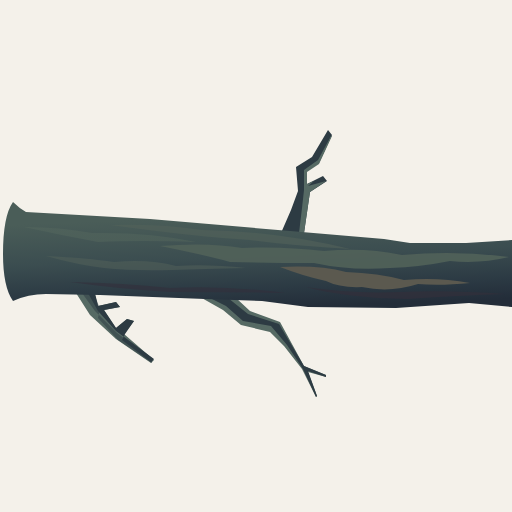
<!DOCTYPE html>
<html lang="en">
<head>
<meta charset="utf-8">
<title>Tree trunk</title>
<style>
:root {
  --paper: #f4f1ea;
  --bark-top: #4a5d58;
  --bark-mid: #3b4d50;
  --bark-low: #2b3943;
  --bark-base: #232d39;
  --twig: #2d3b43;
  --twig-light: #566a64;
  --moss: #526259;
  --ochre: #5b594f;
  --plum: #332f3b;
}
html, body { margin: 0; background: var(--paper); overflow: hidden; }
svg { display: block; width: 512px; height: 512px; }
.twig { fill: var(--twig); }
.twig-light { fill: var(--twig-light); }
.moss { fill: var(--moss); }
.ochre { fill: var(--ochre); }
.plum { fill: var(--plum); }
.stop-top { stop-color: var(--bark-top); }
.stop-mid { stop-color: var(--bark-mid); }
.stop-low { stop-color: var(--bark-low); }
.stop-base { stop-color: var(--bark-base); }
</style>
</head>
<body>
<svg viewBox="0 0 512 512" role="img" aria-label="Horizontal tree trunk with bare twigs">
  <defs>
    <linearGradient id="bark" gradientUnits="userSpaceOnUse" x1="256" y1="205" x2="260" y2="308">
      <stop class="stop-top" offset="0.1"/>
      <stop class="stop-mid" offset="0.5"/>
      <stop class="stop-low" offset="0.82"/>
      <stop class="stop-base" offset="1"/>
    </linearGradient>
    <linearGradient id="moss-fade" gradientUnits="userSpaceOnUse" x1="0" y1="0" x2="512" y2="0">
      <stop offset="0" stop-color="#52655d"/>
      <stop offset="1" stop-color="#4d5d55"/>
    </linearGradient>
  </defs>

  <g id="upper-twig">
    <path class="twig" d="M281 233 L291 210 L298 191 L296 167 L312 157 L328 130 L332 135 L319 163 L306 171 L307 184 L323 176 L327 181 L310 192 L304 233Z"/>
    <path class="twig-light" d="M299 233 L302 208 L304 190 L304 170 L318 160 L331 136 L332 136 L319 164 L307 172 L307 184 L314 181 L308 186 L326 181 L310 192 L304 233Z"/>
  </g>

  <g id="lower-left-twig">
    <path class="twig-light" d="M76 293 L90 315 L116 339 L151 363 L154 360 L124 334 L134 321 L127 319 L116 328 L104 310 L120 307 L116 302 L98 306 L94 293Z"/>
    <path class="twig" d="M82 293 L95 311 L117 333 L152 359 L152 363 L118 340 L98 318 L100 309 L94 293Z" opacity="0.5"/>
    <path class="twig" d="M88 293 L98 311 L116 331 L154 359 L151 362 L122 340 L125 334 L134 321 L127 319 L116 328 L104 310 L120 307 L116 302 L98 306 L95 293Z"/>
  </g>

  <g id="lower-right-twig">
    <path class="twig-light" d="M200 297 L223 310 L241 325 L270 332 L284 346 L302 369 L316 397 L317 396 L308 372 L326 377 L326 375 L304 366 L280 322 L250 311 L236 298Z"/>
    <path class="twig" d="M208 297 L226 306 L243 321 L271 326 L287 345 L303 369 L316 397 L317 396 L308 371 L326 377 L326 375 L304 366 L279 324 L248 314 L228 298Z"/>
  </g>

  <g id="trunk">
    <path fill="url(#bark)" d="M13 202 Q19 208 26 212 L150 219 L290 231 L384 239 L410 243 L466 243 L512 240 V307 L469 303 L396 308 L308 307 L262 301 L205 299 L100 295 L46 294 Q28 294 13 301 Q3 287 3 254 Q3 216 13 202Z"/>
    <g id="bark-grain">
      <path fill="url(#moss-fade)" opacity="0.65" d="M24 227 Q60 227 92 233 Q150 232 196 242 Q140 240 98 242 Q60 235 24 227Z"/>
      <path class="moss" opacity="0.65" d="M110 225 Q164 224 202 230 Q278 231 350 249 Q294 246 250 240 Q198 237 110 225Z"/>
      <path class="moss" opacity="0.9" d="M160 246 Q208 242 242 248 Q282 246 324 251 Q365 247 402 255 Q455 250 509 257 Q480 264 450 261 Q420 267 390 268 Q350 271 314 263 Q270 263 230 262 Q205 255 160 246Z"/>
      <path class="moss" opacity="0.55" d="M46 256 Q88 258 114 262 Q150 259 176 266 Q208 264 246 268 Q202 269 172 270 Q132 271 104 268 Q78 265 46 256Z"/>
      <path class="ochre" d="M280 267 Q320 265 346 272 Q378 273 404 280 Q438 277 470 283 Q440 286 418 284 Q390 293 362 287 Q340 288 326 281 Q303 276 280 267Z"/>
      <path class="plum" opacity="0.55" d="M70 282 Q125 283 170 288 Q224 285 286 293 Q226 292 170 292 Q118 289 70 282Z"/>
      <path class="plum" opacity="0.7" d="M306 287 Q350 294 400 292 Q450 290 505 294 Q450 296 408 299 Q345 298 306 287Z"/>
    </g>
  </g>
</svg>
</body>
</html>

######

Go through the lines above and copy any that contain "stop".

◆ Finished task ◆
.stop-top { stop-color: var(--bark-top); }
.stop-mid { stop-color: var(--bark-mid); }
.stop-low { stop-color: var(--bark-low); }
.stop-base { stop-color: var(--bark-base); }
      <stop class="stop-top" offset="0.1"/>
      <stop class="stop-mid" offset="0.5"/>
      <stop class="stop-low" offset="0.82"/>
      <stop class="stop-base" offset="1"/>
      <stop offset="0" stop-color="#52655d"/>
      <stop offset="1" stop-color="#4d5d55"/>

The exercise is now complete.